There’s little more to be made of the argument from Brian Patrick Thornton over at Spangle, who did the digging and came up with the statistics that 786 movies have “been flagged for nudity since 2006” and 3 of them, all this year, have gotten the male nudity stamp of disapproval: Grown Ups, Eat Pray Love, and now Jackass 3D.

The MPAA’s response was going on the vague defense – citing that it was an overwhelming response from parents who couldn’t understand the “crude sexual content and graphic nudity” of Borat and needed something even more specific. Thus, they changed their policy. With that as the case, it seems clear that the MPAA still isn’t doing enough and should replace the banal “Male Nudity” message with “Varying sizes of floppy, dirty dicks flopping all over the screen and coming right at your face in floppy 3D.”

Let’s lobby for it immediately.

There’s nothing revolutionary going on here, especially for an organization that doesn’t understand its own job. Plus, ratings have gotten more detailed around the board. However, singling out male nudity as if it has any substantive difference from female nudity is moronic. It’s not harmful, not dangerous. Just moronic. It displays the susceptibility to stupidity, knee-jerk reactions, and rumor as fact that the MPAA has always tucked in their back pocket or waved as a victory flag.

Thornton points out the slippery slope, evoking the phrase “Rated R for male nudity, language and homosexuality,” while pointing out that it hasn’t happened yet. From my point of view, I’d rather see the MPAA print something like this. At least they’d be showing their hands instead of doing backroom deals for films like But I’m a Cheerleader which absolutely, positively don’t deserve the harsh microscope they were put under simply because the love shown on screen was between a same sex couple (or in Cheerleader’s case, because the girl’s unseen masturbation was ostensibly due to a fantasy about, gasp, another girl).* We all know the MPAA is thinking it. They might as well come out and say it so the outrage can truly begin.

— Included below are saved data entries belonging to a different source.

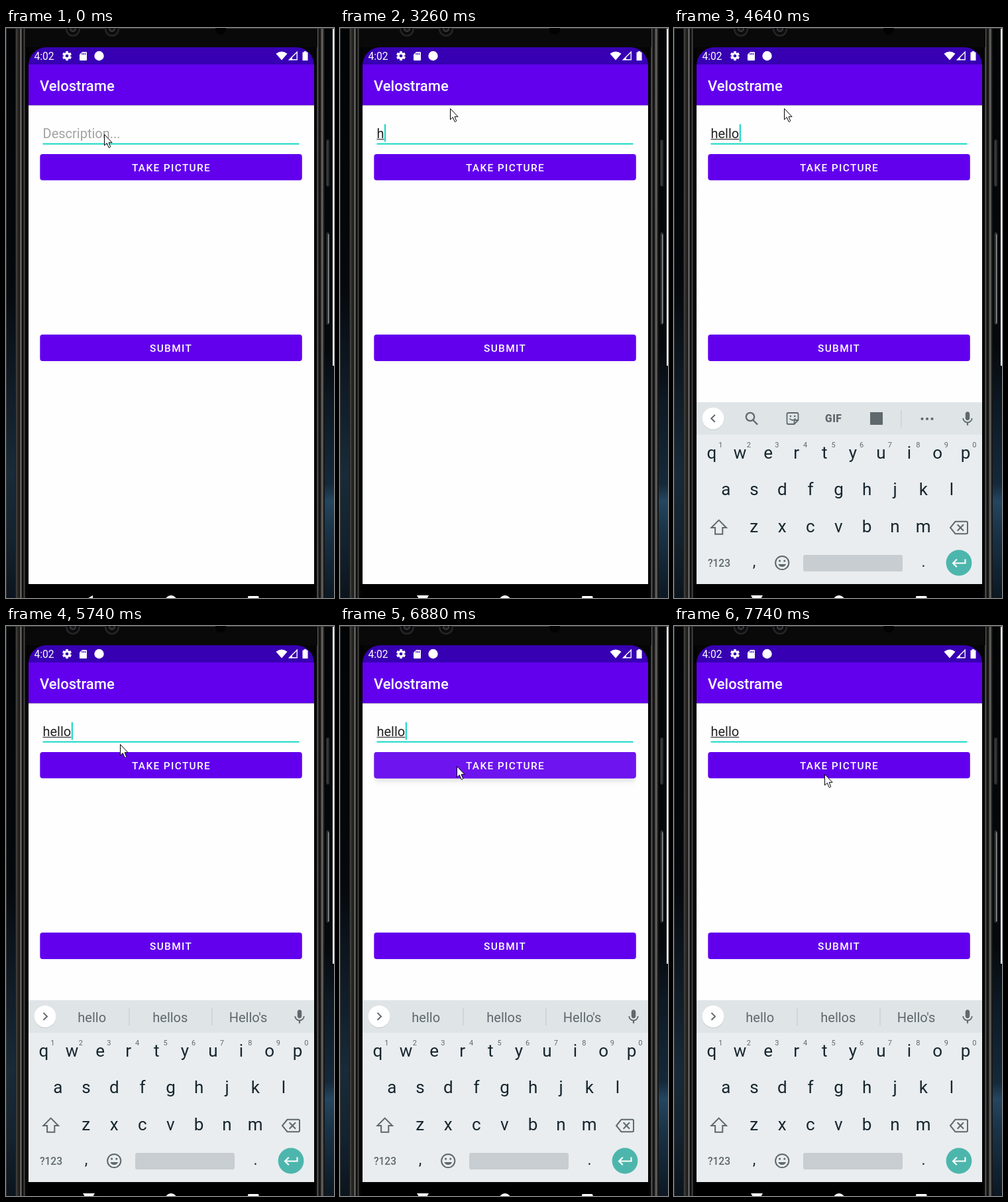
Recreate the animation shown at these times as an HTML page with a canvas. Size 495 px wide and 859 px high, loop 8 s.

```html
<!DOCTYPE html>
<html lang="en">
<head>
<meta charset="utf-8">
<title>Post form</title>
<style>
  html, body { margin: 0; width: 100%; height: 100%; overflow: hidden; background: #000; }
  canvas { display: block; }
</style>
</head>
<body>
<canvas id="stage" width="495" height="859"></canvas>
<script>
const ctx = document.getElementById('stage').getContext('2d');
const LOOP = 8000;
const PURPLE = '#6200ee', TEAL = '#13d8c6', GREY = '#5f686d', INK = '#17262e';

// Each track lists [start time, value]; values hold until the next entry.
const tracks = {
  caret: [[0, 0], [660, 1], [1240, 0], [1670, 1], [2240, 0], [2750, 1], [3790, 0], [4370, 1],
    [5070, 0], [5470, 1], [6180, 0], [6610, 1], [7310, 0]],
  typed: [[0, ''], [3260, 'h'], [3660, 'he'], [4640, 'hello']],
  navDown: [[0, false], [2240, true]],
  keyboard: [[0, ''], [4640, 'tools'], [5070, 'words']],
  pointer: [[0, [148, 160]], [1090, [166, 121]], [5340, [179, 138]], [5470, [185, 162]],
    [5590, [178, 173]], [5740, [172, 178]], [6020, [172, 184]], [6180, [176, 211]],
    [7160, [199, 229]], [7310, [208, 235]], [7440, [215, 238]], [7590, [220, 235]],
    [7740, [227, 223]]],
  // ripple radius, ripple opacity, shadow opacity
  press: [[0, [0, 0, 0]], [6740, [121, .08, 0]], [6880, [400, .08, .12]],
    [7160, [400, .08, .24]], [7310, [400, .04, .1]], [7440, [0, 0, 0]]]
};
const at = (track, t) => track.filter(([start]) => start <= t).pop()[1];

function rect(x, y, w, h, color) {
  ctx.fillStyle = color;
  ctx.fillRect(x, y, w, h);
}
function round(x, y, w, h, r, color) {
  ctx.beginPath();
  ctx.roundRect(x, y, w, h, r);
  ctx.fillStyle = color;
  ctx.fill();
}
function disc(x, y, r, color) {
  ctx.beginPath();
  ctx.arc(x, y, r, 0, Math.PI * 2);
  ctx.fillStyle = color;
  ctx.fill();
}
function fill(d, color) {
  ctx.fillStyle = color;
  ctx.fill(new Path2D(d));
}
function line(d, color, width = 2) {
  ctx.strokeStyle = color;
  ctx.lineWidth = width;
  ctx.stroke(new Path2D(d));
}
function text(s, x, y, size, color, { weight = 400, align = 'left', spacing = 0 } = {}) {
  ctx.font = `${weight} ${size}px Roboto, sans-serif`;
  ctx.letterSpacing = spacing + 'px';
  ctx.textAlign = align;
  ctx.fillStyle = color;
  ctx.fillText(s, x, y);
}
function icon(d, x, y, scale, color) {
  ctx.save();
  ctx.translate(x, y);
  ctx.scale(scale, scale);
  ctx.translate(-12, -12);
  fill(d, color);
  ctx.restore();
}
function gradient(x0, y0, x1, y1, stops) {
  const g = ctx.createLinearGradient(x0, y0, x1, y1);
  stops.forEach(([p, c]) => g.addColorStop(p, c));
  return g;
}

function drawPhone() {
  rect(0, 0, 495, 859, '#000');
  rect(0, 0, 15, 859, gradient(0, 0, 0, 859,
    [[0, '#020304'], [.45, '#05080c'], [.6, '#0e1822'], [.78, '#192a38'], [.9, '#14222e'], [1, '#0b141d']]));
  rect(0, 0, 1, 859, '#34383a');
  rect(481, 0, 14, 859, gradient(481, 0, 495, 859,
    [[0, '#030405'], [.56, '#05090d'], [.66, '#0d1924'], [.8, '#15293a'], [.83, '#244660'], [.88, '#1a3448'], [1, '#0c1823']]));
  rect(493, 0, 2, 509, '#fff');

  rect(14, 0, 467, 859, '#050505');
  rect(14, 0, 20, 859, gradient(14, 0, 34, 0,
    [[0, '#0a0a0a'], [.08, '#45433f'], [.2, '#272624'], [.34, '#1c1b1a'], [.42, '#817f7c'],
      [.5, '#1a1a1a'], [.58, '#080808'], [.68, '#4a4948'], [.76, '#070707'], [1, '#000']]));
  rect(465, 0, 16, 859, gradient(465, 0, 481, 0,
    [[0, '#000'], [.22, '#090909'], [.34, '#5c5b59'], [.45, '#101010'], [.6, '#1c1b1a'],
      [.76, '#73716e'], [.88, '#2d2c2a'], [1, '#080808']]));
  rect(29, 0, 441, 29, '#090909');
  rect(0, 0, 495, 1, '#3c3c3c');
  for (const x of [101, 160]) {
    disc(x, 2, 11, '#252526');
    disc(x, 2, 8.5, '#0c0c0d');
    disc(x, 1, 5, '#3a3b3e');
    disc(x, 1, 3, '#17181b');
  }
  disc(324, 2, 8, '#020202');

  round(483.5, 168, 4.5, 71, 2, '#2b2c2d');
  rect(484, 170, 1, 67, '#4b4c4d');
  round(483.5, 308, 4.5, 139, 2, '#303133');
  rect(486, 311, 1.5, 134, '#8c8e90');
}

function drawStatusBar() {
  text('4:02', 42.5, 48, 15.6, '#fff');
  ctx.save();
  ctx.translate(92, 42);
  ctx.fillStyle = '#fff';
  for (let i = 0; i < 6; i++) {
    ctx.fillRect(-1.9, -7, 3.8, 4);
    ctx.rotate(Math.PI / 3);
  }
  ctx.beginPath();
  ctx.arc(0, 0, 3.8, 0, Math.PI * 2);
  ctx.lineWidth = 2.9;
  ctx.strokeStyle = '#fff';
  ctx.stroke();
  ctx.restore();

  fill('M115 36H121Q122 36 122 37V48Q122 49 121 49H112Q111 49 111 48V40Z', '#fff');
  for (const x of [114.3, 116.7, 119.1]) rect(x, 37.6, 1.2, 2.8, '#3700b3');
  disc(140.5, 42, 7.2, '#fff');

  fill('M407.5 38.8Q416 32 424.5 38.8L416 48.5Z', '#fff');
  line('M427.5 47.7H439.2V36.2Z', '#fff', 1.4);
  fill('M432 43.2V48.3H427Z', '#fff');
  fill('M447.5 36.5H449.7V35H453.3V36.5H455.5V49H447.5Z', '#fff');
}

function drawButton(label, x, y) {
  round(51.3, y, 395.5, 40, 4, PURPLE);
  text(label, x, y + 26, 15.4, '#fff', { weight: 500, spacing: 1.37 });
}

function drawTakePicture([radius, glow, shadow]) {
  if (shadow) {
    ctx.save();
    ctx.shadowColor = `rgba(0,0,0,${shadow})`;
    ctx.shadowBlur = 7;
    ctx.shadowOffsetY = 4;
    ctx.beginPath();
    ctx.rect(51, 190, 396, 60);
    ctx.clip();
    round(52, 190, 394, 39.5, 4, PURPLE);
    ctx.restore();
  }
  round(51.3, 190, 395.5, 39.6, 4, PURPLE);
  if (radius) {
    ctx.save();
    ctx.beginPath();
    ctx.roundRect(51.3, 190, 395.5, 39.6, 4);
    ctx.clip();
    disc(178, 211, radius, `rgba(255,255,255,${glow})`);
    ctx.restore();
  }
  text('TAKE PICTURE', 190, 215.8, 15.4, '#fff', { weight: 500, spacing: 1.37 });
}

function drawField(typed, caret) {
  const left = 55.5;
  text(typed || 'Description...', left, 166, 20, typed ? '#222' : '#a2a2a2');
  const width = typed ? ctx.measureText(typed).width : 0;
  if (typed) rect(left, 167, width, 1.2, '#333');
  rect(55.5, 173.6, 387, 2, TEAL);
  if (caret) rect(left + width + .5, 145, 2.1, 26.5, TEAL);
}

function drawMic() {
  icon('M12 14c1.66 0 3-1.34 3-3V5c0-1.66-1.34-3-3-3S9 3.34 9 5v6c0 1.66 1.34 3 3 3z' +
    'm5.3-3c0 3-2.54 5.1-5.3 5.1S6.7 14 6.7 11H5c0 3.41 2.72 6.23 6 6.72V21h2v-3.28' +
    'c3.28-.48 6-3.3 6-6.72h-1.7z', 443, 589, 1.08, GREY);
}

function drawToolStrip(mode) {
  rect(34, 564, 431, 49, '#dfe4e7');
  disc(59, 589.2, 16.7, 'rgba(0,0,0,.12)');
  disc(59, 588.4, 16.5, '#fff');
  drawMic();
  if (mode === 'words') {
    line('M56.5 583L62 588.4L56.5 593.8', GREY);
    text('hello', 129.7, 596.5, 20, GREY, { align: 'center' });
    text('hellos', 247.8, 596.5, 20, GREY, { align: 'center' });
    text("Hello's", 365.5, 596.5, 20, GREY, { align: 'center' });
    rect(185.5, 575, 1, 27, '#c3c9cc');
    rect(310.5, 575, 1, 27, '#c3c9cc');
    return;
  }
  line('M61.8 583L56.3 588.4L61.8 593.8', GREY);
  line('M121.2 586a6.2 6.2 0 1 0-12.4 0a6.2 6.2 0 1 0 12.4 0M119.4 591L126 597.6', GREY, 2.3);
  line('M172.5 580H185.5Q187.5 580 187.5 582V591L181.5 597H172.5Q170.5 597 170.5 595V582Q170.5 580 172.5 580Z' +
    'M187 591H183.5Q181.5 591 181.5 593V597M174.5 588.5Q179 593.5 183.5 588.5', GREY, 1.8);
  disc(175.8, 585, 1.3, GREY);
  disc(182.2, 585, 1.3, GREY);
  text('GIF', 228, 594, 15.6, GREY, { weight: 900, spacing: .5 });
  rect(296, 579, 19, 19, GREY);
  rect(342.5, 576, 1, 26, '#c3c9cc');
  for (const x of [374.5, 382, 389.5]) disc(x, 589, 2.1, GREY);
}

function drawKeyboard(mode) {
  rect(34, 612, 431, 226, '#e9edf0');
  drawToolStrip(mode);
  const pitch = 42.57;
  const row = (keys, x, y) => [...keys].forEach((key, i) =>
    text(key, x + i * pitch, y, 26, INK, { align: 'center' }));
  row('qwertyuiop', 57, 649);
  row('asdfghjkl', 78.3, 704);
  row('zxcvbnm', 120.7, 759.5);
  [...'1234567890'].forEach((n, i) =>
    text(n, 70.3 + i * pitch, 632, 11, GREY, { align: 'center' }));

  line('M67.7 741.6L79 753H73.3V762.8H62.1V753H56.4Z', GREY);
  line('M424.5 743.8H441Q443 743.8 443 745.8V760.2Q443 762.2 441 762.2H424.5L417 753Z' +
    'M427.7 748.3L437 757.7M437 748.3L427.7 757.7', GREY);

  text('?123', 68, 812, 15.6, GREY, { align: 'center', weight: 500 });
  text(',', 121, 812, 23, INK, { align: 'center' });
  text('.', 376.5, 812, 23, INK, { align: 'center' });
  line('M173.3 806a10.1 10.1 0 1 0-20.2 0a10.1 10.1 0 1 0 20.2 0', GREY);
  disc(159.6, 803, 1.6, GREY);
  disc(166.8, 803, 1.6, GREY);
  fill('M157.3 808H169.1A6.3 6.3 0 0 1 157.3 808Z', GREY);
  round(195, 794, 150, 25, 3, '#c8cdd1');
  disc(430, 806, 19.4, '#4db6ac');
  line('M439.5 800.5V806.5H421.5M426.8 800.8L421 806.5L426.8 812.2', '#fff', 2.1);
}

function drawNavBar(down) {
  rect(34, 838, 431, 21, '#000');
  fill(down ? 'M116 855H134L125 870Z' : 'M116 864L131 855V873Z', '#fff');
  disc(249, 864, 9, '#fff');
  round(365, 856, 16.5, 16, 1.5, '#fff');
}

function drawPointer([x, y]) {
  ctx.save();
  ctx.translate(x + .5, y + .5);
  const arrow = 'M0 0V16.5L3.8 13L6.6 19.6Q8 20.4 9.2 18.6L6.6 12.2H11.6Z';
  fill(arrow, '#fff');
  line(arrow, '#000', 1);
  ctx.restore();
}

function draw(t) {
  const now = name => at(tracks[name], t);
  drawPhone();

  ctx.save();
  ctx.beginPath();
  ctx.roundRect(34, 29, 431, 830, [27, 27, 0, 0]);
  ctx.clip();
  rect(34, 29, 431, 26, '#3700b3');
  rect(34, 55, 431, 61.5, PURPLE);
  rect(34, 116.5, 431, 721.5, '#fefefe');
  drawStatusBar();
  text('Velostrame', 51, 94.5, 22, '#fff', { weight: 500 });
  drawField(now('typed'), now('caret'));
  drawTakePicture(now('press'));
  drawButton('SUBMIT', 217, 462);
  const keyboard = now('keyboard');
  if (keyboard) drawKeyboard(keyboard);
  drawNavBar(now('navDown'));
  ctx.restore();

  drawPointer(now('pointer'));
}

const start = performance.now();
function tick() {
  draw((performance.now() - start) % LOOP);
  requestAnimationFrame(tick);
}
tick();
</script>
</body>
</html>
```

This isn’t quite the nightmare scenario or slippery slope that Thornton is concerned about, but at some level, a re-evaluation of the MPAA needs to happen. Housecleaning. A senior official that has the power to should go in and audit the program and cut the fat. The organization’s job is to provide a level-headed guide to what content might not be suitable for children, but more and more it feels like they’re doing far more than that. Anything above and beyond needs to be excised like a cyst.

Oh, and if you were one of the parents who was dumb enough to take your child to Borat despite the words “Crude” “Sexual” “Graphic” and “Nudity” right there in the warning, it’s your own fault, and you should be man or woman enough to shoulder that blame instead of pointing fingers at the MPAA for using words bigger than you can understand.

I’d be more up in arms if this were something truly offensive, but at the end of the day, all it really does is help out hormonal teenagers who, in the past, would have sneaked in to see Forgetting Sarah Marshall because of the nudity only to be disappointed by 1) a shockingly un-naked Kristen Bell and 2) Jason Segal’s penis right there in all its glory. MPAA, you’re making their job to seek out which nudity they want to sneak into too easy.

And that’s the real travesty.

* To further digress down here, that means exactly what you think it means: the MPAA slapped the dreaded NC-17 on a movie for what a character was thinking about and not what the character was doing. This happened in the same year that American Pie earned an R rating for showing a dude shoving his member into a baked good and a topless female student masturbating to female pornography.

Movie stuff at VanityFair, Thrillist, IndieWire, Film School Rejects, and The Broken Projector Podcast@brokenprojector | Writing short stories at Adventitious.